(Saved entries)
=== Begin Enclosure ===

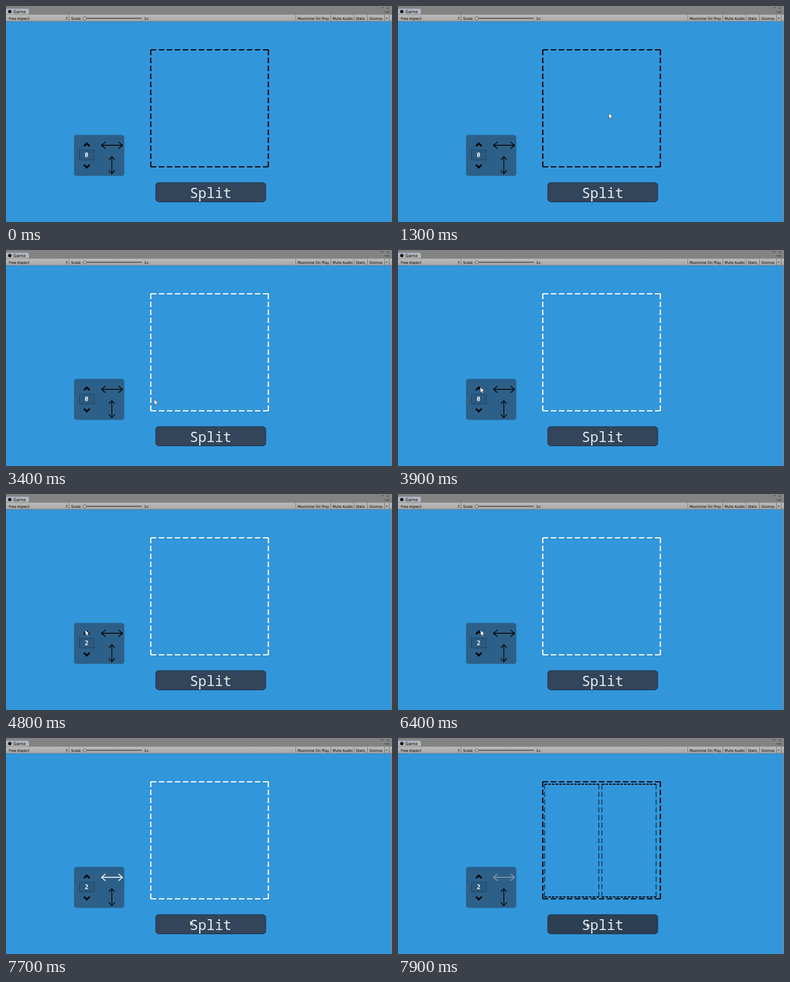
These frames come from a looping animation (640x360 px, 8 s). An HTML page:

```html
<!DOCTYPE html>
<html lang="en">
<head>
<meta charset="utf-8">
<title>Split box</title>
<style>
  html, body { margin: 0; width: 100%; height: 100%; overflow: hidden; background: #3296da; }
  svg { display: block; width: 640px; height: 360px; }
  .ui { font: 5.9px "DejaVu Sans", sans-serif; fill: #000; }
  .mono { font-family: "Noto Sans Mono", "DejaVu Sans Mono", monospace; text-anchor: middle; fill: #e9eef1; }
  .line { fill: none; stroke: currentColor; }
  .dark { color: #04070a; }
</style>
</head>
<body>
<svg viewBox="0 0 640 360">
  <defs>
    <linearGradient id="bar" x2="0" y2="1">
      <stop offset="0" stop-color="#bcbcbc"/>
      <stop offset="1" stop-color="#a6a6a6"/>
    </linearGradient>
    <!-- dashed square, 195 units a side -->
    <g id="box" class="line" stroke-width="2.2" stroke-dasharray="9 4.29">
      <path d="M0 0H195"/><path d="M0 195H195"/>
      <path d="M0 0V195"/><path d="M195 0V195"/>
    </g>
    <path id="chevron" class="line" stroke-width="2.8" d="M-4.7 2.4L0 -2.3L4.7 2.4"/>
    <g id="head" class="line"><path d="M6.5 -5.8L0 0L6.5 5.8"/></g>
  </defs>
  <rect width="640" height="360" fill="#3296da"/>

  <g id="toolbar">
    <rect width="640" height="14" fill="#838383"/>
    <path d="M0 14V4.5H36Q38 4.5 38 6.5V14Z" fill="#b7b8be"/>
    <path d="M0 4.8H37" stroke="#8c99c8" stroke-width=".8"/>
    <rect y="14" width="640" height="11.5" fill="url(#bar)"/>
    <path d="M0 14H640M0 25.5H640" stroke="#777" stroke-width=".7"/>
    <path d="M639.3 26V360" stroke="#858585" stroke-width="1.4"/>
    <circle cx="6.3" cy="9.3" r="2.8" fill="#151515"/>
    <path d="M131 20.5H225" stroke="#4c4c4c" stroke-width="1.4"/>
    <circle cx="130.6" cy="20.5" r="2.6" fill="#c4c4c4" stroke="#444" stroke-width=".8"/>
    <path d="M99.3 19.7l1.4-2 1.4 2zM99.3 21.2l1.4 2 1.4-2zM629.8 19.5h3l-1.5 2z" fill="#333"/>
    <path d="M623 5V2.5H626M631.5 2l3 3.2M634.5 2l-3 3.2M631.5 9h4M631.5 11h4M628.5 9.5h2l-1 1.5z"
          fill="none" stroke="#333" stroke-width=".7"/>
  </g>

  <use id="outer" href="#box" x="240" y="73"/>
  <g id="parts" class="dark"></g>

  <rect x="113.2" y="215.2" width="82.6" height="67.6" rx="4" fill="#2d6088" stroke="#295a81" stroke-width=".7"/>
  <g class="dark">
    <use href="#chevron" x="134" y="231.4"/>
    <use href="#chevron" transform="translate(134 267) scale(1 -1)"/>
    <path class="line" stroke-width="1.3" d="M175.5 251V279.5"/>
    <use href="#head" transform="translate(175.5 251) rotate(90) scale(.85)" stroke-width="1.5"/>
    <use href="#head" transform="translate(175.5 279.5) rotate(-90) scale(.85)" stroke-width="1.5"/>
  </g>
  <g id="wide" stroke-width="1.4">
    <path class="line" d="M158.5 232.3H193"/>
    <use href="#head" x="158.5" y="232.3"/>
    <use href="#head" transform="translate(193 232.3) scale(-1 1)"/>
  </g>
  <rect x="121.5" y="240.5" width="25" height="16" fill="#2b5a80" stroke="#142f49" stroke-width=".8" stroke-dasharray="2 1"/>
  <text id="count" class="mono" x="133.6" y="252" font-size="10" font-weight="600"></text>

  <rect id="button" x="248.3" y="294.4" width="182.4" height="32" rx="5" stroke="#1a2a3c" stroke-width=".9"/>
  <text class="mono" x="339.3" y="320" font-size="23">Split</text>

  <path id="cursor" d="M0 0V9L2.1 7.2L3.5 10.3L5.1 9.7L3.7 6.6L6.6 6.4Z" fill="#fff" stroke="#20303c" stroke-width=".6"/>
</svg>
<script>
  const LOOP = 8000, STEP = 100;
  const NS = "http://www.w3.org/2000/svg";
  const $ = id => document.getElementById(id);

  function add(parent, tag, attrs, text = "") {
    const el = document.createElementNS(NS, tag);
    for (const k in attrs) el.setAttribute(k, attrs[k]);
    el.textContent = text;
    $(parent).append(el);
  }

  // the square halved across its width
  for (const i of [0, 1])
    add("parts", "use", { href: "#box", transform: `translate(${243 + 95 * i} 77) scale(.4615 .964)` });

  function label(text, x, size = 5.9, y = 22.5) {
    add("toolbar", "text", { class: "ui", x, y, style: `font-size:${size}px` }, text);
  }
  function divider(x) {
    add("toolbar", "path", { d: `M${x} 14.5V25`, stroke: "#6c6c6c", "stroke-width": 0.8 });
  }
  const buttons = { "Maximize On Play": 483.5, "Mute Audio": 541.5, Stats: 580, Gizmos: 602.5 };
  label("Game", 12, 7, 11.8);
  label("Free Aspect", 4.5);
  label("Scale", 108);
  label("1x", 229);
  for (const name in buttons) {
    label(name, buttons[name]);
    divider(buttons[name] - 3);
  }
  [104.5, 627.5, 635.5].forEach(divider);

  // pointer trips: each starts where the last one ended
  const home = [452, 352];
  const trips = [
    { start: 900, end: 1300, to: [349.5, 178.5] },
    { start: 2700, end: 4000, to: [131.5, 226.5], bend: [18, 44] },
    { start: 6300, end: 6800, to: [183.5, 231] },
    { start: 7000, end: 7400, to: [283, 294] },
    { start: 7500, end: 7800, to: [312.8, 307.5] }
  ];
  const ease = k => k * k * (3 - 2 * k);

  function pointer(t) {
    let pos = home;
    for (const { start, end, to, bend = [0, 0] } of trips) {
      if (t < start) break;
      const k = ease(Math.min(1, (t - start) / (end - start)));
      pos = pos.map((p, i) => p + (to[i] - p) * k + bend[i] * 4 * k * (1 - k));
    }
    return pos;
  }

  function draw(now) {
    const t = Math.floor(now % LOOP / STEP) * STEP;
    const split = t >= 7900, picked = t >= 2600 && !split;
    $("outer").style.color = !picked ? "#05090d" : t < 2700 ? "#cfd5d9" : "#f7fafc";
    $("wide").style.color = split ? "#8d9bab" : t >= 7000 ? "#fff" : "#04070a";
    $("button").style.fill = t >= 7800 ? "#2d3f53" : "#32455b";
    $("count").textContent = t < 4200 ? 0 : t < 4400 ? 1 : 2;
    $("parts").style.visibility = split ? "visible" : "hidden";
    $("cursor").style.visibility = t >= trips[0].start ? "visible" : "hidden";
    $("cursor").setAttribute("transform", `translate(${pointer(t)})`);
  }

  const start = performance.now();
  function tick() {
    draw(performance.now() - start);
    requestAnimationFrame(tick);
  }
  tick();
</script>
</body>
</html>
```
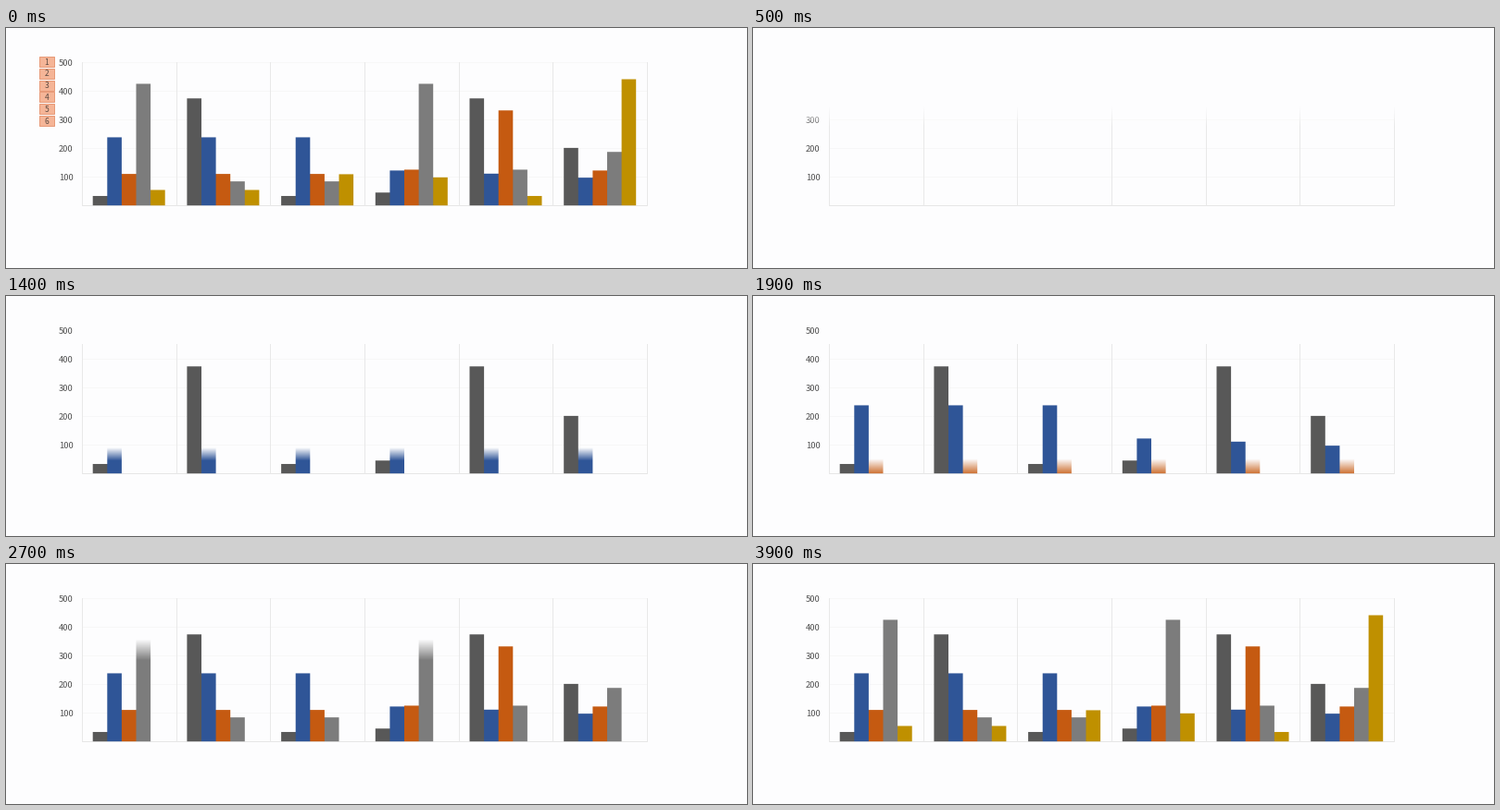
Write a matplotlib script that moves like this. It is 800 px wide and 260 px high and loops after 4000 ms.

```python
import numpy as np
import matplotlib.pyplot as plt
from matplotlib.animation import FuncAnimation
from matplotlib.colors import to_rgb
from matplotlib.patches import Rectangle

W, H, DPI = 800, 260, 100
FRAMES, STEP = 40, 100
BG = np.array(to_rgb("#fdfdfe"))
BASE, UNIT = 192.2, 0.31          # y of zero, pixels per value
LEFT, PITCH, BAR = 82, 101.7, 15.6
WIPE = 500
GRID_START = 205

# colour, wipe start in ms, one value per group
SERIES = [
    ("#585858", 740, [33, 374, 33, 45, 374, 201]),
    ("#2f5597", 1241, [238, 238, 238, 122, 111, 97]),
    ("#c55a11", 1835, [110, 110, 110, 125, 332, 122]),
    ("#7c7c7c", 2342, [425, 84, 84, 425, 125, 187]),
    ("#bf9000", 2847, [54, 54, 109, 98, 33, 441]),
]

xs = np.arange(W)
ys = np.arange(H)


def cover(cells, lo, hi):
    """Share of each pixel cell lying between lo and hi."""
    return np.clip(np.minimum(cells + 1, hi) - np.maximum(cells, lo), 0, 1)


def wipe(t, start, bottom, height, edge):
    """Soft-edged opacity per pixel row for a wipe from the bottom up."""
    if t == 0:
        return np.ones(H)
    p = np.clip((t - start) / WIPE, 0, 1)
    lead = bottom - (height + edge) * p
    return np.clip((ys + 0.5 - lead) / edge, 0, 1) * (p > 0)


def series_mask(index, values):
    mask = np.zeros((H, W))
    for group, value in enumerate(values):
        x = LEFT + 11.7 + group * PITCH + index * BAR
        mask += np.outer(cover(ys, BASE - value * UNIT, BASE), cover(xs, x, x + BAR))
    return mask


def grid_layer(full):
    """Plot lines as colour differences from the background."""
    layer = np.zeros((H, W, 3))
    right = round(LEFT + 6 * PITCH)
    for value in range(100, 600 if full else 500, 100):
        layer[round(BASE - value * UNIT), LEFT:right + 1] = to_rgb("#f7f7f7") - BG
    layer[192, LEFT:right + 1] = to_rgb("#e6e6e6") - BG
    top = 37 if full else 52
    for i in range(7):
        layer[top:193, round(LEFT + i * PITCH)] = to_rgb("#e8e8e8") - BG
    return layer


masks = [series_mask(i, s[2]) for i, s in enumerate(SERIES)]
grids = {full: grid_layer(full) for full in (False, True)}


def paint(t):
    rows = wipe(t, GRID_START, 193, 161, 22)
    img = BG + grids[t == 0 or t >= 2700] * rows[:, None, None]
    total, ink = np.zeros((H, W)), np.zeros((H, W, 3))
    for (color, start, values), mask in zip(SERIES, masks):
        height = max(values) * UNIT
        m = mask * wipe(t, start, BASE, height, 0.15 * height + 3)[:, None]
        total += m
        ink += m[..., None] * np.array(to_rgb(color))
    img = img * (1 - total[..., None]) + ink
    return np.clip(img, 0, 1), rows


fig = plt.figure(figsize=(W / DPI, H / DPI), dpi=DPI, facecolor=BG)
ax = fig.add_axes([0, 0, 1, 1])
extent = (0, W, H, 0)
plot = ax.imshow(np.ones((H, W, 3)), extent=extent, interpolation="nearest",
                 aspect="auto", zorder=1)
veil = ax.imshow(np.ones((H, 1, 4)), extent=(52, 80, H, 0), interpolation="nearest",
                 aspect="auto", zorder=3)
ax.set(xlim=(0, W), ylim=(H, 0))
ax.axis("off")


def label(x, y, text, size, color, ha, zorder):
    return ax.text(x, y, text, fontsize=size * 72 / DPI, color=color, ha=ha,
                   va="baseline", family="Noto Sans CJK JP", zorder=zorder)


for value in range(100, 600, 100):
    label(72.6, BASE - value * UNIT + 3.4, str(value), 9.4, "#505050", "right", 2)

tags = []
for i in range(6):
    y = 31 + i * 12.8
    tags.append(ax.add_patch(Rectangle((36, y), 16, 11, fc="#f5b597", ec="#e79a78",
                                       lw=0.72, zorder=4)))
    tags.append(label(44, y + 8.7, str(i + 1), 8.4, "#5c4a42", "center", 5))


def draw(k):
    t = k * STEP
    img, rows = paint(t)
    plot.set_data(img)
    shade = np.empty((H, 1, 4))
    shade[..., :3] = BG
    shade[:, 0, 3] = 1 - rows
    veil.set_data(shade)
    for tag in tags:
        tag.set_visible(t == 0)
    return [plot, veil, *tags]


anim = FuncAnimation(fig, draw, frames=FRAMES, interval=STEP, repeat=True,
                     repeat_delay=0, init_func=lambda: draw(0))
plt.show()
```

=== End Enclosure ===

- **What you will do**: Could you copy every line from the records that has "STEP" in it?

- **Task result**:
  const LOOP = 8000, STEP = 100;
    const t = Math.floor(now % LOOP / STEP) * STEP;
FRAMES, STEP = 40, 100
    t = k * STEP
anim = FuncAnimation(fig, draw, frames=FRAMES, interval=STEP, repeat=True,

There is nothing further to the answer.